# [WHAT IS BEING ASKED]
Look through the lines below and extract each one that contains "hash".

# [SUPPLIED DATA]

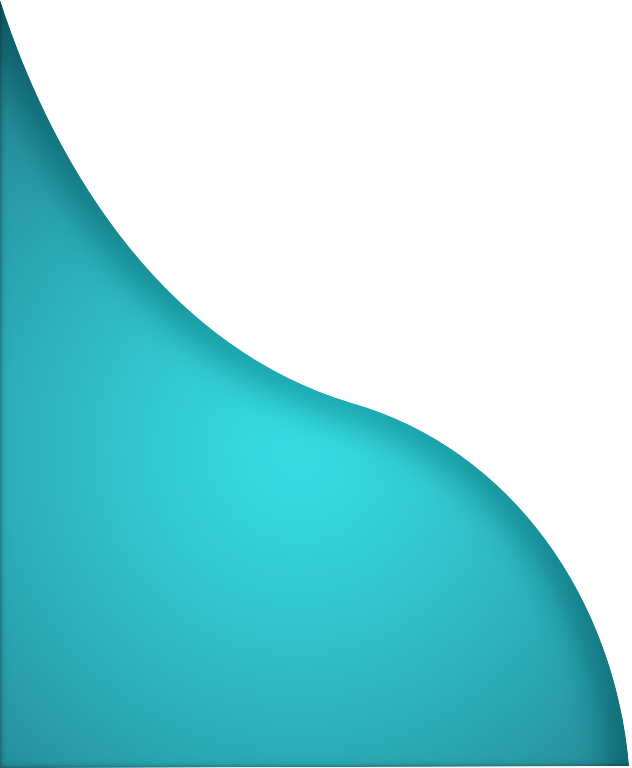
Reproduce this background procedurally as a WebGL 1 fragment shader.

```glsl
precision highp float;
// A teal S-curved hill rising to the left edge on a white ground.
// Two cubic curves are walked as short segments for a signed distance,
// which drives the edge and an inner shadow over a radial gradient.

uniform vec2 u_resolution;

vec2 cubic(vec2 a, vec2 b, vec2 c, vec2 d, float t) {
  float s = 1.0 - t;
  return s * s * s * a + 3.0 * s * s * t * b + 3.0 * s * t * t * c + t * t * t * d;
}

// Upper concave sweep for t in 0..1, lower convex shoulder for t in 1..2.
vec2 outline(float t) {
  vec2 joint = vec2(0.4583, 0.4753);
  if (t < 1.0) {
    return cubic(vec2(0.0, 1.0), vec2(0.0755, 0.767), vec2(0.224, 0.5456), joint, t);
  }
  return cubic(joint, vec2(0.6693, 0.4154), vec2(0.802, 0.2174), vec2(0.8203, 0.0026), t - 1.0);
}

// Distance to the outline, positive below it.
float hillDistance(vec2 p) {
  float nearest = 10.0;
  float side = 1.0;
  vec2 a = outline(0.0);
  for (int i = 1; i <= 64; i++) {
    vec2 b = outline(float(i) / 32.0);
    vec2 along = b - a;
    vec2 rel = p - a;
    float d = length(rel - along * clamp(dot(rel, along) / dot(along, along), 0.0, 1.0));
    if (d < nearest) {
      nearest = d;
      side = along.y * rel.x - along.x * rel.y > 0.0 ? 1.0 : -1.0;
    }
    a = b;
  }
  return nearest * side;
}

void main() {
  vec2 p = gl_FragCoord.xy / u_resolution.y;
  p.x *= 0.8242 * u_resolution.y / u_resolution.x;
  float pixel = 1.0 / u_resolution.y;

  float depth = hillDistance(p);
  float floorDepth = p.y - 0.0032 * p.x;

  // Radial glow
  float reach = length(p - vec2(0.39, 0.415)) / 0.57;
  vec3 teal = mix(vec3(0.212, 0.86, 0.882), vec3(0.145, 0.56, 0.61), pow(reach, 1.3));

  // Inner shadow under the curve, deeper far from the glow
  float inside = max(depth, 0.0) / 0.038;
  float shade = exp(-inside * inside) * (0.9 + 0.25 * min(reach, 1.2));
  teal *= mix(vec3(1.0), vec3(0.55, 0.8, 0.81), shade);

  // Thin dark rims on the left and bottom
  float rim = exp(-p.x / 0.003) + exp(-max(floorDepth, 0.0) / 0.003);
  teal *= 1.0 - 0.3 * min(rim, 1.0);

  float cover = smoothstep(-0.5, 0.5, depth / pixel) * smoothstep(-0.5, 0.5, floorDepth / pixel);
  gl_FragColor = vec4(mix(vec3(1.0), teal, cover), 1.0);
}
```
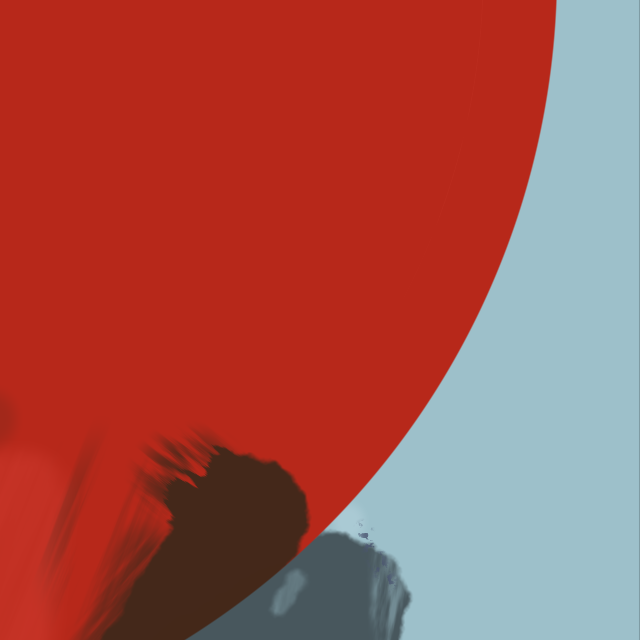
Write a three.js fragment shader that draws this background.

```glsl
varying vec2 vUv;

const vec3 SKY = vec3(0.615, 0.753, 0.792);
const vec3 RED = vec3(0.718, 0.157, 0.102);
const vec3 GLOW_RED = vec3(0.775, 0.200, 0.150);
const vec3 BROWN = vec3(0.267, 0.157, 0.100);
const vec3 SLATE = vec3(0.282, 0.341, 0.365);
const vec3 PALE = vec3(0.680, 0.800, 0.840);
const vec3 VIOLET = vec3(0.290, 0.330, 0.440);

const vec2 DISC_CENTER = vec2(-0.361, 1.046);
const float DISC_RADIUS = 1.2314;
const float ARC_RADIUS = 1.116;
const float EDGE = 0.0016;
const float INK_EDGE = 0.005;
const float ROUGHNESS = 0.022;

float hash(vec2 p) {
  return fract(sin(dot(p, vec2(127.1, 311.7))) * 43758.5453);
}

float noise(vec2 p) {
  vec2 i = floor(p);
  vec2 f = fract(p);
  f = f * f * (3.0 - 2.0 * f);
  return mix(mix(hash(i), hash(i + vec2(1.0, 0.0)), f.x),
             mix(hash(i + vec2(0.0, 1.0)), hash(i + 1.0), f.x), f.y);
}

float fbm(vec2 p) {
  float sum = 0.0;
  float amp = 0.5;
  for (int i = 0; i < 4; i++) {
    sum += amp * noise(p);
    p = p * 2.03 + 7.1;
    amp *= 0.5;
  }
  return sum;
}

// Noise drawn out along a direction, like bristle marks
float bristles(vec2 p, vec2 dir, float along, float across) {
  return fbm(vec2(dot(p, dir) * along, dot(p, vec2(-dir.y, dir.x)) * across));
}

float fill(float d, float softness) {
  return 1.0 - smoothstep(-softness, softness, d);
}

// Capsule with a different radius at each end
float taper(vec2 p, vec2 a, vec2 b, float ra, float rb) {
  vec2 ab = b - a;
  float h = clamp(dot(p - a, ab) / dot(ab, ab), 0.0, 1.0);
  return length(p - a - ab * h) - mix(ra, rb, h);
}

// Soft elliptical patch, 1 at its center
float patchMask(vec2 p, vec2 center, vec2 radii) {
  return 1.0 - smoothstep(0.35, 1.0, length((p - center) / radii));
}

vec3 paintDisc(vec2 p, float fromCenter, float rough) {
  vec3 color = RED;

  // Faint concentric arc
  float arc = fill(abs(fromCenter - ARC_RADIUS), 0.0015);
  color += 0.025 * arc * smoothstep(0.48, 0.7, p.y) * smoothstep(0.2, 0.6, noise(p * 25.0));

  // Bright fanned brushwork in the lower left
  float sweep = bristles(p, normalize(vec2(0.4, 1.0)), 3.0, 55.0);
  float glow = fill(taper(p, vec2(0.03, 0.22), vec2(-0.01, -0.05), 0.075, 0.085) + rough * 0.5, 0.025);
  color = mix(color, GLOW_RED, glow * (0.55 + 0.6 * sweep));
  float wash = patchMask(p, vec2(0.16, 0.15), vec2(0.13, 0.21));
  color = mix(color, BROWN, wash * smoothstep(0.42, 0.75, sweep) * 0.35);
  color = mix(color, BROWN, 0.18 * patchMask(p, vec2(-0.01, 0.345), vec2(0.05, 0.06)));

  // Dry feathering at the left of the dark mass
  float upper = bristles(p, normalize(vec2(0.75, -0.6)), 11.0, 85.0);
  float lower = bristles(p, normalize(vec2(0.65, 0.75)), 8.0, 65.0);
  float upperMask = patchMask(p, vec2(0.295, 0.255), vec2(0.105, 0.092));
  float lowerMask = fill(taper(p, vec2(0.235, 0.13), vec2(0.17, -0.01), 0.035, 0.045), 0.035);
  color = mix(color, BROWN, upperMask * smoothstep(0.28, 0.62, upper) * 0.8);
  color = mix(color, BROWN, lowerMask * smoothstep(0.15, 0.65, lower) * 0.75);

  // Dark mass
  float crown = length(p - vec2(0.371, 0.184)) - 0.108;
  float tail = taper(p, vec2(0.345, 0.130), vec2(0.175, -0.045), 0.096, 0.037);
  float feather = (upper - 0.47) * 0.10 * upperMask;
  return mix(color, BROWN, fill(min(crown, tail) + rough - feather, INK_EDGE));
}

vec3 paintSky(vec2 p, float rough) {
  vec3 color = SKY;
  float strokes = bristles(p, normalize(vec2(0.15, 1.0)), 14.0, 60.0);

  // Pale dabs above the mass
  color = mix(color, PALE, 0.8 * patchMask(p, vec2(0.545, 0.185), vec2(0.035, 0.04)));

  // Slate mass with a thinner right rim
  float body = min(length(p - vec2(0.520, 0.088)) - 0.081,
                   taper(p, vec2(0.50, 0.07), vec2(0.30, -0.05), 0.08, 0.08));
  float rim = taper(p, vec2(0.568, 0.068), vec2(0.558, -0.01), 0.070, 0.072);
  float thin = smoothstep(0.572, 0.592, p.x + rough * 0.4);
  vec3 ink = mix(SLATE, SKY, thin * smoothstep(0.3, 0.75, strokes) * 0.5);
  color = mix(color, ink, fill(min(body, rim) + rough, INK_EDGE));

  // Light scrape and violet speckles
  float scrape = fill(taper(p, vec2(0.462, 0.092), vec2(0.437, 0.045), 0.018, 0.008) + rough, 0.007);
  color = mix(color, SKY, scrape * (0.15 + 0.4 * strokes));
  float speckle = smoothstep(0.48, 0.62, fbm(p * 110.0));
  float trail = fill(taper(p, vec2(0.568, 0.172), vec2(0.605, 0.09), 0.010, 0.012), 0.010);
  return mix(color, VIOLET, trail * speckle * 0.8);
}

void main() {
  vec2 p = vUv;
  float rough = (fbm(p * 32.0) - 0.47) * ROUGHNESS;
  float fromCenter = length(p - DISC_CENTER);
  float disc = fill(fromCenter - DISC_RADIUS, EDGE);
  vec3 color = mix(paintSky(p, rough), paintDisc(p, fromCenter, rough), disc);

  // Thin shaded right border
  color *= 1.0 - 0.2 * smoothstep(0.9975, 0.9995, p.x);
  gl_FragColor = vec4(color, 1.0);
}
```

# [SOLUTION FOR THIS EXERCISE]
float hash(vec2 p) {
  return mix(mix(hash(i), hash(i + vec2(1.0, 0.0)), f.x),
             mix(hash(i + vec2(0.0, 1.0)), hash(i + 1.0), f.x), f.y);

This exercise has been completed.